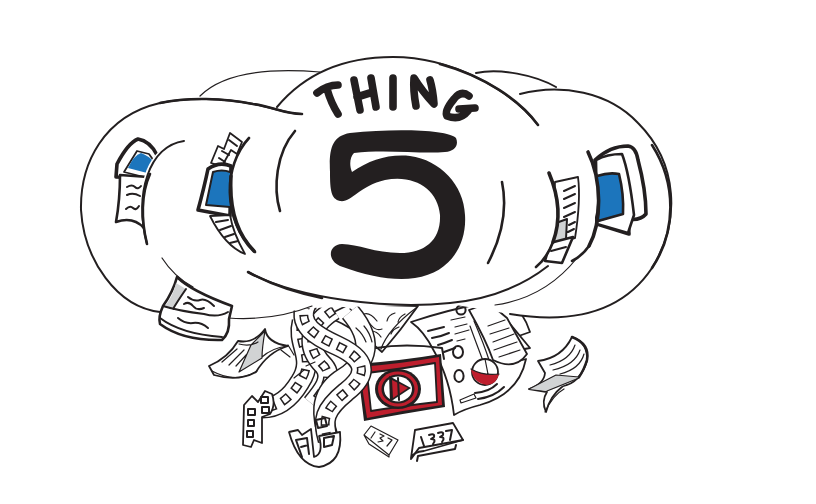
<!DOCTYPE html>
<html lang="en">
<head>
<meta charset="utf-8">
<title>Thing 5</title>
<style>
:root{--ink:#231f20;--paper:#fff;--blue:#1c75bc;--red:#be1e2d;--shade:#d1d3d4}
html,body{margin:0;background:var(--paper);overflow:hidden}
svg{display:block;width:816px;height:504px}
.line{fill:none;stroke:var(--ink);stroke-width:2;stroke-linecap:round;stroke-linejoin:round}
.sheet{fill:var(--paper);stroke:var(--ink);stroke-width:1.8;stroke-linejoin:round;stroke-linecap:round}
.thin{stroke-width:1.2}
.mid{stroke-width:2.6}
.bold{stroke-width:3.6}
.blue{fill:var(--blue)}
.red{fill:var(--red)}
.shade{fill:var(--shade)}
.white{fill:var(--paper)}
.ink{fill:var(--ink)}
.letters{fill:none;stroke:var(--ink);stroke-width:7.6;stroke-linecap:round;stroke-linejoin:round}
.film-edge,.film-base,.film-hole,.film-gap{fill:none}
.film-edge{stroke:var(--ink);stroke-width:21}
.film-base{stroke:var(--paper);stroke-width:18}
.film-hole{stroke:var(--ink);stroke-width:9;stroke-dasharray:9 7}
.film-gap{stroke:var(--paper);stroke-width:6;stroke-dasharray:6 10;stroke-dashoffset:-1.5}
</style>
</head>
<body>
<svg viewBox="0 0 816 504" role="img" aria-label="Thing 5: a cloud spilling out documents, film strips and a video">
<defs>
<path id="film-long" d="M309 300C292 325 320 338 338 346C372 362 364 378 346 392C324 410 322 420 328 440"/>
<path id="film-left" d="M302 322C296 345 316 358 300 382C288 402 274 408 262 408"/>
<path id="film-curl" d="M350 312C378 345 364 366 340 380C318 396 322 418 329 440"/>
<path id="film-mid" d="M334 310C302 330 310 352 324 366C334 378 322 392 312 404"/>
</defs>

<g id="falling-papers">
  <g id="left-flyer">
    <path class="sheet" d="M209 366Q228 358 238 341Q254 344 265 329Q267 343 288 346Q268 352 256 372Q238 382 214 375Z"/>
    <path class="shade" d="M239 372L251 345L265 331Q262 348 262 358Z"/>
    <path class="line thin" d="M239 372L251 345L265 331Q262 348 262 358ZM212 371Q236 384 257 371M262 357Q272 348 287 346M222 362L237 349M229 365L244 350M236 366L247 354M239 344Q250 347 258 342"/>
  </g>
  <g id="right-flyer">
    <path class="sheet" d="M529 389Q544 384 545 373L538 361Q562 358 572 337Q588 342 587 361Q580 383 563 386Q550 396 546 412Q541 401 547 392Z"/>
    <path class="shade" d="M529 389L556 375L579 377Q566 386 547 391Z"/>
    <path class="line thin" d="M529 389L556 375L579 377M547 391L579 378M550 365Q570 360 575 345M553 370Q575 365 580 350M560 374Q580 369 584 354M545 412Q553 395 564 389"/>
    <path class="line mid" d="M572 337Q590 344 587 360Q584 370 579 377"/>
  </g>
  <g id="scattered-tickets">
    <path class="sheet thin" d="M371 426L398 440L389 455L364 435ZM364 435L369 444L389 457L389 455"/>
    <path class="line thin" d="M375 432L371 438M380 434l4 2-4 2 3 3-5 1M388 438l4 2-5 6"/>
    <path class="sheet" d="M415 430L453 423L463 440L424 451Q413 452 411 458Z"/>
    <path class="line" d="M411 459L419 448L463 440M417 461L418 456L455 449L456 445M421 437L424 446M429 435q6-2 5 2l-3 2q6 0 2 5M438 433q6-2 5 2l-3 2q6 0 2 5M446 431l6-1-2 10"/>
  </g>
</g>

<g id="document-pile">
  <path class="sheet" d="M488 304L506 298Q524 312 530 332L513 338L495 330Z"/>
  <path class="sheet" d="M496 307L530 348L519 350L490 320Z"/>
  <path class="sheet" d="M510 303Q546 296 574 260Q562 291 546 304Q532 300 510 303Z"/>
  <path class="line thin" d="M529 296Q543 292 549 287M536 299Q548 294 555 285"/>
  <g id="chart-report">
    <path class="sheet" d="M411 322Q447 310 488 302Q492 332 512 363L526 359Q519 394 480 405Q464 409 454 415Q450 379 434 351Q424 331 411 322Z"/>
    <path class="sheet" d="M469 310L489 303L507 318L527 354Q515 371 493 360Q486 340 469 310Z"/>
    <path class="line thin" d="M488 326L505 320M490 334L509 328M493 342L514 334M494 350L517 342M499 357L520 350M470 326Q478 348 485 366M474 321Q484 344 490 363"/>
    <path class="line" d="M428 331q8-2 16-4M432 338q8-1 17-5M438 345q7-2 14-5M444 352l11-4"/>
    <circle class="line" cx="461" cy="310" r="4.6"/>
    <ellipse class="line" cx="458" cy="352" rx="5" ry="6"/>
    <ellipse class="line" cx="459" cy="376" rx="4.6" ry="6"/>
    <path class="line thin" d="M451 320l14-3M455 327l12-3M455 334l14-4M457 341l8-2M460 400l14-6 2 4-15 5Z"/>
    <path class="line" d="M475 393q14-1 22-9M478 399q16-2 26-12"/>
    <circle class="sheet" cx="485" cy="372" r="13"/>
    <path class="red" d="M471 369Q483 376 499 374Q497 384 487 385Q473 383 471 369Z"/>
    <path class="line thin" d="M471 369Q483 376 499 374M485 359L488 374"/>
  </g>
  <path class="sheet" d="M326 316L350 304L418 306Q401 330 382 352Q359 330 326 316Z"/>
  <path class="line thin" d="M350 309q8 7 14 5t13 7M360 319q8 2 12 7t10 3M371 331q6 0 10 6M395 313q-7 2-8 8M405 314q-6 3-7 8M399 327q-6 2-8 7M381 349Q388 329 416 308"/>
  <path class="line" d="M376 348Q405 343 442 348L444 359"/>
  <path class="sheet" d="M281 302L297 292L318 298L309 318L293 309Z"/>
  <path class="line thin" d="M290 299l9-4M293 304l9-3M304 304l6 6M311 302l5 7"/>
</g>

<g id="video-player">
  <path class="ink" d="M357 364Q399 361 441 354L445 407Q407 413 364 421Z"/>
  <path class="red" d="M359 367Q400 364 439 357L442 405Q404 410 367 418Z"/>
  <path class="sheet" d="M367 373Q402 369 435 363L437 402Q402 406 371 411Z"/>
  <ellipse class="ink" cx="398" cy="389" rx="23" ry="20"/>
  <ellipse class="red" cx="398" cy="389" rx="20" ry="17.5"/>
  <ellipse class="ink" cx="398" cy="389" rx="16.5" ry="14.5"/>
  <ellipse class="white" cx="398" cy="389" rx="14" ry="12.5"/>
  <path class="ink" d="M389 376L411 388L390 402Z"/>
  <path class="red" d="M392 380L408 388L393 398Z"/>
  <path class="line" d="M398 378L399 400"/>
</g>

<g id="film-strips">
  <g><use href="#film-left" class="film-edge"/><use href="#film-left" class="film-base"/><use href="#film-left" class="film-hole"/><use href="#film-left" class="film-gap"/></g>
  <g><use href="#film-mid" class="film-edge"/><use href="#film-mid" class="film-base"/><use href="#film-mid" class="film-hole"/><use href="#film-mid" class="film-gap"/></g>
  <g><use href="#film-curl" class="film-edge"/><use href="#film-curl" class="film-base"/></g>
  <g><use href="#film-long" class="film-edge"/><use href="#film-long" class="film-base"/><use href="#film-long" class="film-hole"/><use href="#film-long" class="film-gap"/></g>
  <path class="line thin" d="M281 350l9 7M288 345l6 10M294 378l10-8M306 366l9-4M356 328q7 6 10 14M364 326q6 7 8 16"/>
  <path class="sheet" d="M244 405L252 396L258 402L265 391L272 394Q276 405 270 414L262 417L262 443L254 440L251 447L243 445Z"/>
  <path class="line" d="M248 409h7v6h-7ZM248 420h6v6h-6ZM247 431h6v6h-6ZM261 397h7v6h-7ZM262 407h7v6h-7Z"/>
  <path class="sheet" d="M289 432L298 430L302 435L311 429L314 457Q324 454 319 436L340 432Q343 463 319 467Q298 465 289 432Z"/>
  <path class="line" d="M296 440L307 438L309 454M296 440L302 457M301 447l7-2M316 420l9-2 2 8-9 2ZM324 438l10-2-2 9-8 2Z"/>
</g>

<g id="cloud">
  <path class="white" d="M302 114C200 82 100 100 83 180C72 240 110 300 160 312L178 277C210 305 250 320 310 308L450 304L510 314C590 325 635 300 658 255C685 200 665 130 610 104C580 90 545 87 520 94C470 45 330 45 277 107Z"/>
  <path class="line thin" d="M200 96C220 76 260 67 320 72"/>
  <path class="line" d="M476 73C500 68 535 75 556 87"/>
  <path class="line" d="M302 114C284 114 274 107 253 104C224 98 188 97 160 103C104 116 80 163 81 210C84 260 117 307 160 312"/>
  <path class="line mid" d="M302 114C284 114 274 107 253 104C224 98 188 97 160 103"/>
  <path class="line" d="M277 107C307 71 347 57 393 57C452 57 511 90 538 125"/>
  <path class="line mid" d="M440 64C484 76 520 100 538 125"/>
  <path class="line" d="M520 94C561 83 609 92 638 123C678 163 681 222 652 268C622 313 571 324 510 314"/>
  <path class="line mid" d="M652 145C677 184 676 232 652 268"/>
  <path class="line" d="M248 272C300 300 390 309 450 303C492 299 525 284 548 266"/>
  <path class="line thin" d="M162 258C171 272 182 281 193 287M228 318C257 320 284 317 312 306M495 305Q545 298 577 258"/>
  <path class="line mid" d="M248 272C270 284 292 292 322 298"/>
</g>

<g id="left-pockets">
  <g id="outer-left-pocket">
    <path class="sheet bold" d="M116 177L117 164Q128 143 138 139Q150 141 157 155L151 178Z"/>
    <path class="sheet" d="M124 172L137 151L149 154L154 161L148 178Z"/>
    <path class="blue" d="M128 168Q134 155 141 153Q149 156 154 162L151 174Z"/>
    <path class="sheet mid" d="M120 175L148 177Q140 198 144 228Q133 216 116 222Q120 200 120 175Z"/>
    <path class="line" d="M127 187q5-3 8 0t6-1M127 195q6-3 13 1M126 209q4-4 7-1t6-2"/>
  </g>
  <path class="white" d="M184 141C140 145 134 200 147 244L205 240V145Z"/>
  <path class="line" d="M184 141C149 146 134 193 147 244"/>
  <path class="line mid" d="M150 174C141 194 141 220 147 244"/>
  <g id="inner-left-pocket">
    <path class="sheet" d="M211 163L218 146L224 149L230 133L242 142L237 154L231 150L222 166Z"/>
    <path class="line" d="M222 151l7 4M229 140l8 6M219 158l6 4"/>
    <path class="sheet bold" d="M198 210Q204 188 208 169Q219 161 231 166L230 216Z"/>
    <path class="blue" d="M206 205L213 172Q222 169 230 172L230 207Z"/>
    <path class="line" d="M206 205L213 172Q222 169 230 172M206 205L230 207"/>
    <path class="sheet" d="M210 216L230 215Q233 233 245 254Q225 246 210 216Z"/>
    <path class="line" d="M216 222l12-2M220 230l11-4M225 237l9-3M230 243l8-2"/>
  </g>
  <path class="white" d="M249 138C222 164 223 220 255 252L290 240V138Z"/>
  <path class="line mid" d="M249 138C223 166 222 219 255 252"/>
  <path class="line bold" d="M231 176C229 210 238 235 254 251"/>
  <path class="line mid" d="M295 131C276 153 273 188 280 211"/>
</g>

<g id="right-pockets">
  <g id="outer-right-pocket">
    <path class="sheet bold" d="M595 160Q610 146 628 146Q636 147 638 160Q646 190 646 214Q640 221 628 219L629 234L597 224Z"/>
    <path class="sheet mid" d="M596 160Q607 154 622 154Q629 172 634 215L628 233L597 224Z"/>
    <path class="blue" d="M597 176Q609 172 619 174Q624 194 623 214L598 222Z"/>
    <path class="line mid" d="M597 176Q609 172 619 174Q624 194 623 214L598 221"/>
  </g>
  <path class="white" d="M588 152C602 180 603 230 572 262L555 252L556 170Z"/>
  <path class="line bold" d="M588 152C602 180 602 222 589 246"/>
  <path class="line mid" d="M589 246Q582 256 572 261"/>
  <g id="inner-right-pocket">
    <path class="sheet" d="M555 182L578 177Q581 200 575 238L552 243Z"/>
    <path class="shade" d="M556 223L567 219L566 239L552 242Z"/>
    <path class="line" d="M564 191l11-5M564 199l11-5M564 208l11-5M564 217l11-5M567 219l-1 20M556 223l11-4M569 225l6-3M568 232l6-3"/>
    <path class="sheet mid" d="M550 243L573 237L562 263L545 261Z"/>
    <path class="line" d="M551 251l15-4"/>
  </g>
  <path class="white" d="M548 173C562 210 560 240 537 267L515 250V178Z"/>
  <path class="line bold" d="M549 173C560 199 560 223 553 242"/>
  <path class="line mid" d="M553 242Q547 258 536 267"/>
  <path class="line mid" d="M502 182C508 211 501 238 488 263"/>
</g>

<g id="curled-page">
  <path class="sheet mid" d="M177 277Q191 291 232 306L229 319Q230 333 222 340Q183 341 160 324Q158 317 163 306Q173 292 177 277Z"/>
  <path class="shade" d="M176 283L186 289Q177 302 173 309L164 307Q173 297 176 283Z"/>
  <path class="line" d="M186 289Q177 302 173 309M163 306Q179 311 204 314Q218 318 228 312M160 318Q181 334 222 337"/>
  <path class="line" d="M188 297q6 5 12 3t14 6M184 304q5-3 9 2t11 2M178 318q7 6 15 5t15 5"/>
</g>

<g id="title" role="img" aria-label="THING 5">
  <path class="letters" d="M317 93Q327 85 338 85M327 89Q331 103 338 114M354 80L360 110M371 78L376 107M357 97L373 92M393 78L393 107M416 106Q413 90 414 78Q422 91 434 104Q433 90 430 80M469 96Q461 90 454 99Q444 111 447 116Q460 121 468 111M459 109L475 108"/>
  <path class="ink" d="M456 138C449 130 397 128 350 133C331 136 329 151 330 172C330 190 331 199 340 201C351 203 359 186 385 180C415 174 438 190 440 215C441 240 425 253 400 253C375 253 358 244 342 244C328 245 327 260 340 266C370 277 395 281 415 278C450 273 467 245 465 215C464 185 440 160 410 156C388 154 370 160 352 172C349 165 350 157 354 153C385 149 420 154 445 152C455 151 459 145 456 138Z"/>
</g>
</svg>
</body>
</html>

**********

WORK TO COMPLETE - Go line by line through the data above and report each one that holds the string "bold".

FINISHED EXERCISE -
.bold{stroke-width:3.6}
    <path class="sheet bold" d="M116 177L117 164Q128 143 138 139Q150 141 157 155L151 178Z"/>
    <path class="sheet bold" d="M198 210Q204 188 208 169Q219 161 231 166L230 216Z"/>
  <path class="line bold" d="M231 176C229 210 238 235 254 251"/>
    <path class="sheet bold" d="M595 160Q610 146 628 146Q636 147 638 160Q646 190 646 214Q640 221 628 219L629 234L597 224Z"/>
  <path class="line bold" d="M588 152C602 180 602 222 589 246"/>
  <path class="line bold" d="M549 173C560 199 560 223 553 242"/>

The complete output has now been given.